Shapira quotes a warning given by Maj. Yoav Mordechai, the IDF's coordinator of government activities in the territories, two weeks before the beginning of Protective Edge. Mordechai said the hardship in Gaza was unprecedented and could affect the security situation in the south.
Brig. Gen. (res.) Assaf Orion, who served as the head of strategic planning in the IDF Planning Directorate during the war in Gaza, on Tuesday suggested putting the tunnels into perspective. "This is an operational infrastructure for fighting, whose influence on morale and awareness is much greater than its operational or strategic importance," he told Haaretz.
The Israeli security doctrine and the IDF's strategic plan contain a fundamental principle of distancing the next conflict and increasing the period of time between conflicts, said Orion. Factors contributing to the conflict included the growing economic hardship in Gaza, electricity supply problems, paying salaries and widespread unemployment. Despite this understanding, Israel put off actions to relieve this distress and later increased the military pressure on Hamas in response to the kidnapping of the youths, he added.

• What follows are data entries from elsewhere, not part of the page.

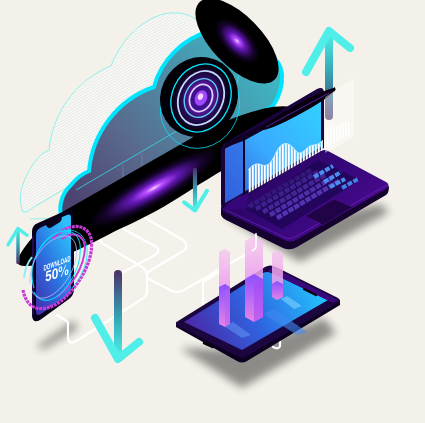
<!DOCTYPE html>
<html lang="en">
<head>
<meta charset="utf-8">
<title>Cloud download</title>
<style>
:root{--paper:#f4f1ea;--cyan:#00e5ff;--aqua:#4deeea;--violet:#8a2be2;--magenta:#c83cd6;--ink:#07000f;--indigo:#2d0769;--case:#1a0440;--white:#fff}
html,body{margin:0;background:var(--paper);overflow:hidden}
svg{display:block;width:425px;height:423px}
.ghost-cloud{fill:none;stroke:var(--aqua);stroke-width:.6}
.cable{fill:none;stroke:var(--white);stroke-width:2.2;stroke-linejoin:round;stroke-linecap:round}
.shadow{fill:#000;opacity:.42;filter:url(#soften)}
.arrow path{fill:none;stroke-linecap:round;stroke-linejoin:round}
.phone-text{font-family:"TeX Gyre Heros Cn","Liberation Sans",sans-serif;font-weight:700;fill:var(--white);text-anchor:middle}
.cyan-line{fill:none;stroke:var(--cyan)}
.magenta-line{fill:none;stroke:var(--magenta)}
</style>
</head>
<body>
<svg viewBox="0 0 425 423" role="img" aria-label="Cloud storage linked to a phone, a laptop and a tablet">
<defs>
<filter id="soften" x="-20%" y="-30%" width="140%" height="160%"><feGaussianBlur stdDeviation="4"/></filter>
<linearGradient id="cloud-fill" gradientUnits="userSpaceOnUse" x1="85" y1="215" x2="265" y2="70"><stop offset="0" stop-color="#4d4370"/><stop offset=".35" stop-color="#596a8d"/><stop offset="1" stop-color="#3fb4c2"/></linearGradient>
<radialGradient id="glow"><stop offset="0" stop-color="#f4d4ff"/><stop offset=".1" stop-color="#b64bff"/><stop offset=".28" stop-color="#6016b0"/><stop offset=".55" stop-color="#16042c"/><stop offset=".75" stop-color="#000"/></radialGradient>
<radialGradient id="lens"><stop offset="0" stop-color="#b45cff"/><stop offset=".3" stop-color="#6a1fc0"/><stop offset=".65" stop-color="#250b50"/><stop offset="1" stop-color="#020006"/></radialGradient>
<linearGradient id="arrow-up" gradientUnits="userSpaceOnUse" x1="0" y1="0" x2="0" y2="90"><stop offset="0" stop-color="#4ff5ee"/><stop offset=".45" stop-color="#35a9b8"/><stop offset="1" stop-color="#4a3168"/></linearGradient>
<linearGradient id="laptop-screen" x1="0" y1="1" x2="1" y2="0"><stop offset="0" stop-color="#2f55d8"/><stop offset=".45" stop-color="#39aaff"/><stop offset="1" stop-color="#32d3ff"/></linearGradient>
<linearGradient id="deck" x1="0" y1="0" x2="1" y2=".6"><stop offset="0" stop-color="#20054c"/><stop offset=".6" stop-color="#35077a"/><stop offset="1" stop-color="#4a0a8e"/></linearGradient>
<linearGradient id="tablet-screen" x1="0" y1=".6" x2="1" y2=".3"><stop offset="0" stop-color="#4a2aa8"/><stop offset=".45" stop-color="#2f62e0"/><stop offset="1" stop-color="#22c8ff"/></linearGradient>
<linearGradient id="phone-screen" x1="0" y1="1" x2=".7" y2="0"><stop offset="0" stop-color="#4528a8"/><stop offset=".5" stop-color="#2c70e0"/><stop offset="1" stop-color="#2dc0fa"/></linearGradient>
<linearGradient id="bar-low" x1="0" y1="0" x2="0" y2="1"><stop offset="0" stop-color="#8c50ff"/><stop offset="1" stop-color="#e684e8"/></linearGradient>
<linearGradient id="bar-high" x1="0" y1="0" x2="0" y2="1"><stop offset="0" stop-color="#f6c4ee" stop-opacity=".75"/><stop offset="1" stop-color="#ea98ee" stop-opacity=".9"/></linearGradient>
<pattern id="chart-bars" width="3" height="6" patternUnits="userSpaceOnUse"><rect width="1.7" height="6" fill="#fff"/></pattern>
<pattern id="ghost-lines" width="6" height="2.5" patternUnits="userSpaceOnUse" patternTransform="rotate(-30)"><rect width="6" height=".5" fill="#c9d5d5"/></pattern>
<path id="cloud-shape" d="M62 219C58 208 61 194 71 185Q79 175 89 171C92 135 116 100 154 87C161 60 184 38 208 32C227 29 242 37 248 53C264 48 280 57 282 74Q283 91 273 106Z"/>
<path id="ghost-shape" d="M23 212C16 195 24 177 36 160Q42 152 49 150C52 115 75 80 111 66C120 42 140 20 164 14C183 10 200 17 206 32C222 28 238 38 240 55Q241 76 228 92L34 207Q27 213 23 212Z"/>
<g id="arrow-sign" class="arrow"><path d="M0 4V86" stroke="url(#arrow-up)" stroke-width="8"/><path d="M-23 42L0 1L21 18" stroke="#4feee9" stroke-width="8"/></g>
<g id="key-row"><path d="M0 0L62 -37" fill="none" stroke="#5d42c9" stroke-width="4.6" stroke-dasharray="5.5 1.2"/></g>
</defs>

<rect width="425" height="423" fill="var(--paper)"/>

<g id="ghost-cloud">
<use href="#ghost-shape" fill="#fff" opacity=".45"/>
<use href="#ghost-shape" fill="url(#ghost-lines)" opacity=".75"/>
<use href="#ghost-shape" class="ghost-cloud"/>
<path d="M30 219L65 218" class="ghost-cloud"/>
</g>

<g id="device-shadows" class="shadow">
<path d="M223 215L300 262L389 212L380 204L290 225Z"/>
<path d="M180 348L242 388L336 333L324 318L243 350Z"/>
<path d="M36 347L73 321L78 328L44 349Z"/>
</g>

<g id="cables" class="cable">
<path d="M100 222V238Q100 243 105 245L142 267Q147 270 147 275V292Q147 296 142 299L78 340Q69 346 68 338V322L57 315"/>
<path d="M122 208V224Q122 228 127 231L155 246Q162 250 155 255L120 274"/>
<path d="M142 195V212Q142 216 147 219L183 240Q190 246 183 251L148 272"/>
<path d="M147 278L170 290Q177 294 184 290L250 252Q256 248 256 242V225"/>
<path d="M203 282V306M203 282L220 272M280 338V346Q279 350 273 347"/>
</g>

<g id="main-cloud">
<use href="#cloud-shape" fill="url(#cloud-fill)" stroke="#00e5ff" stroke-width="4"/>
<path d="M62 219L273 106" stroke="#00cfe6" stroke-width="1"/>
<path d="M76 190L228 101Q241 83 240 60Q237 42 223 35" fill="none" stroke="#32dce8" stroke-width=".8"/>
<path d="M123 165V205M142 154V196" stroke="#6e89a5" stroke-width=".8"/>
</g>

<g id="glow-discs">
<path d="M17 262C22 246 42 225 64 211L190 139C230 117 270 103 291 107C297 112 285 126 270 138C230 168 190 190 130 223C90 245 47 267 25 266Q18 266 17 262Z" fill="#000"/>
<ellipse cx="154" cy="188" rx="100" ry="21" transform="rotate(-30 154 188)" fill="url(#glow)"/>
<ellipse cx="237" cy="41" rx="54" ry="25" transform="rotate(46 237 41)" fill="#000"/>
<ellipse cx="237" cy="41" rx="38" ry="19" transform="rotate(46 237 41)" fill="url(#glow)"/>
</g>

<g id="cloud-lens">
<ellipse cx="200" cy="106" rx="39" ry="43" transform="rotate(24 200 106)" class="cyan-line" stroke-width=".7"/>
<ellipse cx="199" cy="97" rx="38" ry="41" transform="rotate(35 199 97)" fill="#020006"/>
<g transform="rotate(25 201 98)">
<ellipse cx="201" cy="98" rx="29" ry="35" fill="url(#lens)"/>
<ellipse cx="201" cy="98" rx="29" ry="35" class="cyan-line" stroke-width="1.4"/>
<ellipse cx="201" cy="98" rx="22" ry="28" fill="none" stroke="#c3d9ff" stroke-width="1.8"/>
<ellipse cx="201" cy="98" rx="16" ry="20" fill="none" stroke="#63cdf5" stroke-width="1.4"/>
<ellipse cx="201" cy="98" rx="11" ry="14" fill="#3d128c" stroke="#e3cfff" stroke-width="1.7"/>
<ellipse cx="201" cy="98" rx="6" ry="8" fill="#a247ff"/>
<ellipse cx="200" cy="97" rx="2.5" ry="3.5" fill="#f2d8ff"/>
</g>
</g>

<g id="transfer-arrows">
<use href="#arrow-sign" transform="translate(329 30)"/>
<use href="#arrow-sign" transform="translate(118 360) rotate(180) scale(-1 1)"/>
<use href="#arrow-sign" transform="translate(195 211) scale(-.52 -.48)"/>
<use href="#arrow-sign" transform="translate(18 228) scale(.43 .4)"/>
</g>

<g id="laptop">
<path d="M221 207L221 215Q222 218 226 220L283 248Q290 251 297 247L386 195Q389 193 389 186L290 235Z" fill="#16022f"/>
<path d="M223 205L320 151Q324 149 328 151L386 182Q391 185 386 189L296 240Q290 243 284 240L224 212Q219 208 223 205Z" fill="url(#deck)"/>
<path d="M226 210L286 238Q290 240 295 237L387 185" fill="none" stroke="#6a20b4" stroke-width=".8"/>
<path d="M246 209L318 160L360 180L282 229Z" fill="#1d0551" opacity=".75"/>
<g id="keyboard">
<use href="#key-row" transform="translate(249 207)" opacity=".3"/>
<use href="#key-row" transform="translate(256 209)" opacity=".45"/>
<use href="#key-row" transform="translate(263 212)" opacity=".55"/>
<use href="#key-row" transform="translate(270 215)" opacity=".7"/>
<use href="#key-row" transform="translate(277 218)" opacity=".8"/>
<path d="M314 177L333 166M324 182L341 172M330 187L345 179" stroke="#4b8df0" stroke-width="4" stroke-dasharray="5 1.5"/>
<path d="M342 188L358 179" stroke="#4680e8" stroke-width="4" stroke-dasharray="5 1.5"/>
</g>
<path d="M305 216L334 199L353 207L323 225Z" fill="#210448" stroke="#4a1487" stroke-width=".6"/>
<path d="M221 151Q221 146 225 143L317 89Q324 86 324 93V148L224 209Q221 209 221 204Z" fill="#1a0440"/>
<path d="M225 149L321 94V147L225 203Z" fill="url(#laptop-screen)"/>
<path d="M225 149L243 139V193L225 203Z" fill="#3466e0" opacity=".65"/>
<path d="M224 148Q224 144 228 142L326 92L335 87L335 91L245 140V205L243 207V141Z" fill="#100224"/>
<ellipse cx="299" cy="109" rx="42" ry="5" transform="rotate(-29 299 109)" fill="#08000f"/>
<path d="M266 127L329 93" stroke="#52209b" stroke-width="1"/>
<path d="M222 210Q232 197 249 193L246 209Z" fill="#35077a"/>
</g>

<g id="holographic-chart">
<path d="M325 97L354 78V137L325 153Z" fill="#fff" opacity=".38"/>
<path d="M248 193V170Q255 161 262 165C270 168 273 158 278 149C284 140 290 143 296 151C302 158 306 145 314 145Q319 145 323 140V150Z" fill="#b8eaff" opacity=".3"/>
<path d="M248 193V170Q255 161 262 165C270 168 273 158 278 149C284 140 290 143 296 151C302 158 306 145 314 145Q319 145 323 140V150Z" fill="url(#chart-bars)"/>
<path d="M325 149V130Q331 121 337 127Q344 121 351 122V134Z" fill="url(#chart-bars)" opacity=".85"/>
<path d="M248 170Q255 161 262 165C270 168 273 158 278 149C284 140 290 143 296 151C302 158 306 145 314 145Q319 145 323 140" fill="none" stroke="#d5f2ff" stroke-width=".8"/>
</g>

<g id="tablet">
<path d="M176 322V327L237 361Q242 364 247 361L340 305V300L243 354Z" fill="#0c0120"/>
<path d="M178 321L265 267Q270 264 276 267L338 298Q342 301 338 303L247 356Q242 359 237 356L178 326Q174 323 178 321Z" fill="#1b063f"/>
<path d="M184 322L263 273Q267 271 271 273L328 300L242 350Z" fill="url(#tablet-screen)"/>
<path d="M272 267L338 300L333 303L268 271Z" fill="#3a087a"/>
<path d="M304 289L316 295M204 343L213 347" stroke="#06000f" stroke-width="2.5" stroke-linecap="round"/>
<path d="M224 326L233 322L251 335L242 338Z" fill="#6aa7ff" opacity=".45"/>
<path d="M264 314L274 309L307 332L297 335Z" fill="#3d8af2" opacity=".6"/>
<path d="M281 299L287 296L302 306L294 309Z" fill="#7fd4ff" opacity=".6"/>
</g>

<g id="tablet-bars">
<g id="left-bar">
<path d="M219 252L225 249L230 252V287L225 290L219 287Z" fill="url(#bar-high)"/>
<path d="M219 287L225 284L230 287V324L225 327L219 324Z" fill="url(#bar-low)"/>
<path d="M225 290L230 287V324L225 327Z" fill="#b45ff2" opacity=".55"/>
</g>
<g id="middle-bar">
<path d="M245 241L254 236L263 241V279L254 284L245 279Z" fill="url(#bar-high)"/>
<path d="M245 279L254 274L263 279V317L254 322L245 317Z" fill="url(#bar-low)"/>
<path d="M254 284L263 279V317L254 322Z" fill="#a94af5" opacity=".6"/>
<path d="M256 233V246Q256 249 252 251" fill="none" stroke="#fff" stroke-width="1.5"/>
</g>
<g id="right-bar">
<path d="M272 253L277 250L283 253V284L277 287L272 284Z" fill="url(#bar-high)"/>
<path d="M272 284L277 281L283 284V297L277 300L272 297Z" fill="url(#bar-low)"/>
</g>
</g>

<g id="phone">
<path d="M32 232Q32 225 38 223L67 210Q74 208 74 215V289Q74 295 69 299L40 320Q33 324 32 316Z" fill="#09001c"/>
<path d="M36 235Q36 230 40 228L46 225Q48 230 52 227L60 222Q62 220 62 217L67 215Q71 213 71 218V288Q71 292 68 295L41 314Q36 317 36 311Z" fill="url(#phone-screen)"/>
<path d="M33 315V236" stroke="#451087" stroke-width="1"/>
</g>

<g id="progress-rings">
<path d="M53 239C65 224 86 221 91 238C95 258 80 286 60 302C43 313 27 311 23 290" class="magenta-line" stroke-width="3.2" stroke-dasharray="3 .8"/>
<path d="M62 239C74 230 84 235 85 248C84 268 71 287 57 297" class="magenta-line" stroke-width="2"/>
<path d="M34 288C26 262 44 233 65 231C86 231 84 262 68 285C58 300 42 307 34 292" class="cyan-line" stroke-width="1.2" opacity=".85"/>
<path d="M30 284C28 260 48 235 67 236C83 240 77 269 63 285C52 299 37 303 32 291" fill="none" stroke="#a9c8ff" stroke-width="1" opacity=".8"/>
<path d="M39 250Q52 229 70 230C94 233 91 267 72 288" class="cyan-line" stroke-width=".8"/>
<path d="M24 278Q25 266 32 257" fill="none" stroke="#8df0f4" stroke-width="2"/>
</g>

<g id="download-status" class="phone-text">
<text transform="matrix(.94 -.34 0 1 57 266)" font-size="7.6" textLength="29" lengthAdjust="spacingAndGlyphs">DOWNLOAD</text>
<text transform="matrix(.94 -.3 0 1 57 278)" font-size="14.5" textLength="25" lengthAdjust="spacingAndGlyphs">50%</text>
</g>
</svg>
</body>
</html>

Orion, now a senior research fellow at the Institute for National Security Studies at Tel Aviv University, rightly notes that despite the significant growth in the passage of goods from Israel into Gaza after the war, the serious crisis of infrastructure and unemployment in the Gaza Strip has not changed. In other words, many of the components that contributed to the 2014 conflagration could well repeat themselves and lead to another flare up this coming summer, or the next. The next one also could occur without any direct intent by either side.
It is worth remembering another fact on this matter that Shapira only hints at: the technological-engineering answer to the Gaza attack tunnels. Israel has previously announced its intention to spend at least 2.5 billion shekels ($677 million) on such a solution, which is still in its infancy. The work has started in a specific region along the Gaza border, but no one in the defense establishment can guarantee the project will necessarily lead to an effective solution to the tunnel threat, which the IDF has known about for over 15 years.